Are Fast-Paced College Football Teams More Successful?

Pace doesn't exactly equal wins for college football teams in 2015, but do squads benefit from playing fast?

Art Briles' Baylor Bears. Gary Patterson's TCU Horned Frogs. Mark Helfrich's Oregon Ducks.

Over the last two years, what do these programs have in common? They have fast, no-huddle, spread offenses and have been winning games and scoring a crazy number of points.

How crazy? See for yourself.

2014 Pts/G48.246.545.4
2014 Plays/G87.579.874.5
2015 Pts/G64.251.041.5
2015 Plays/G79.879.278.8

Last year, these three teams ranked first, second and third in points per game, respectively. They also ranked 1st, 10th and 37th in plays per game.

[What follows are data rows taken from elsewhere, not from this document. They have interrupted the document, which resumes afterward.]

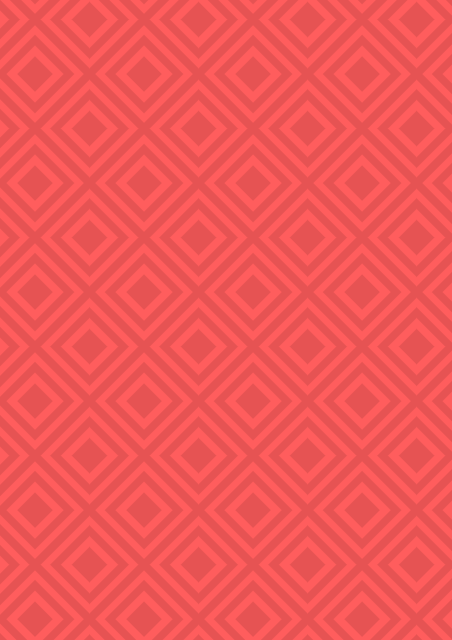
A WebGL 1 fragment shader for this pattern:

```glsl
precision highp float;
// Nested diamonds in two flat coral tones on a staggered lattice.
// Manhattan distance to the nearest lattice centre gives the rings;
// smooth steps at fixed radii alternate the dark and light tones.

uniform vec2 u_resolution;

const float REPEATS_DOWN = 5.87;
const vec2 FIRST_CENTRE = vec2(0.321, 0.191); // in lattice periods
const vec3 DARK_CORAL = vec3(0.902, 0.325, 0.325);
const vec3 LIGHT_CORAL = vec3(1.0, 0.365, 0.363);

// Distance to the nearest diamond centre: 0 at a centre, 1 on a cell border.
float diamondDistance(vec2 p) {
  vec2 offset = abs(fract(p + 0.5) - 0.5);
  float reach = offset.x + offset.y;
  return 2.0 * min(reach, 1.0 - reach);
}

// Coverage of the ring between two radii, with softened edges.
float ring(float d, float inner, float outer, float soft) {
  return smoothstep(inner - soft, inner + soft, d)
       - smoothstep(outer - soft, outer + soft, d);
}

void main() {
  vec2 p = gl_FragCoord.xy / u_resolution.y * REPEATS_DOWN - FIRST_CENTRE;
  float d = diamondDistance(p);

  // About one pixel of softening, measured across the diagonal edges.
  float soft = 2.0 * REPEATS_DOWN / u_resolution.y;

  // Two light rings leave a dark core, a dark ring and the dark lattice.
  float light = ring(d, 0.325, 0.525, soft) + ring(d, 0.722, 0.895, soft);
  gl_FragColor = vec4(mix(DARK_CORAL, LIGHT_CORAL, light), 1.0);
}
```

More importantly, dating back to the beginning of last year the three have combined for 50 wins. A year ago, Oregon finished as the national runner-up in the first ever College Football Playoff while Baylor and TCU had pretty legitimate beefs for their own spots in the four-team playoff as well.

It's safe to say that these three teams have been the most successful college football teams with high-paced, spread offenses. 

Don't let the numbers above fool you though -- Oregon is just 3-3 this year. And yes I know, Ohio State had a great offense last year and won the national title, but this year has been a different story. They're averaging 68.8 plays per game (the national average is 71.6), are 26th in points per game (36.8) and haven't looked in sync at all so far this season.

On the other hand, Ohio State fans shouldn't be too worried. Outside of Baylor and TCU, there haven't been many high-paced offenses enjoying success this season.

Slow Down

Of the seven teams averaging over 80 plays per game, just four (West Virginia, Houston, Indiana and Bowling Green) have a positive nERD. Of those four teams, only two (West Virginia and Houston) crack the top 30 in our power rankings. For those of you unfamiliar, nERD is our in-house metric that measures overall team efficiency. It estimates a team's score differential against a league-average team on a neutral field.

The win/loss records agree with the metrics. So far this season, the seven highest-paced offenses have combined for a record of 21-11 and a win percentage of 65.6%. That's not really awful or anything but winning just under two-thirds of your games won't get you in contention for a title.

Houston and West Virginia have good enough defenses, but maybe teams like Tulsa, Cincinnati, Bowling Green, Indiana and Washington State should slow it down a little. 

According to our numbers, each of these teams are in the bottom half of the nation in adjusted rush yards allowed per carry. Bowling Green is the stoutest run defense, surrendering 4.37 adjusted yards per rush -- and that's saying something.

Washington State and Cincinnati have decent pass defenses, but the other three teams give up at least 7.51 adjusted yards per pass play, which amounts to what is a bottom-30 pass defense.

Tulsa is in a league of its own though. The Golden Hurricane boast the nation's fastest pace (92.2 plays per contest), but their defense suffers as a result. They are continually assaulted through the air and on the ground as they allow 8.17 adjusted yards per pass and 5.72 adjusted rush yards per attempt. The latter is horrific enough for fifth-worst in all of college football.

That shouldn't come as a surprise. Tulsa edges out other high-paced teams like Texas Tech, Oregon and Bowling Green for tops the nation in plays against per game. That's not where you want your defense to be.

So what points to these teams enjoying any more success if they would ever decide to slow down their offensive attack?

Plain and simple -- the numbers.

Like I alluded to above, only West Virginia and Houston crack the top 30 of our power rankings. They're the only two teams there with a pace over 80 plays per game, and the Mountaineers are the only of their kind to make it into the top 10.

The rest of the top 30 are made up of teams who average between 61.5 and 79.8 plays per game. The average of the top 10 teams is 74.0, which is 2.4 plays above the national average. So really the Tulsa-like teams, even your Texas Techs and Oregons of 2015 could aim for just above average. If they could slow it down a little and give their mediocre defenses a chance to rest, their efficiency numbers could creep closer to numbers the top teams are displaying this year.

The average adjusted rush yards allowed per rush is 3.2 (which would rank 19th in the country), and no single team among them gives up more than 4.66 adjusted yards per rush. More notably, their average adjusted pass yards per play is 4.6 (which would rank 17th).

Teams trying to replicate the Baylors, TCUs and Oregons of the college football world shouldn't. They, unlike the imitators, are the exception.

The numbers suggest teams should slow it down in order to perform more efficiently -- particularly on defense. 

Sometimes, slow and steady does win the race.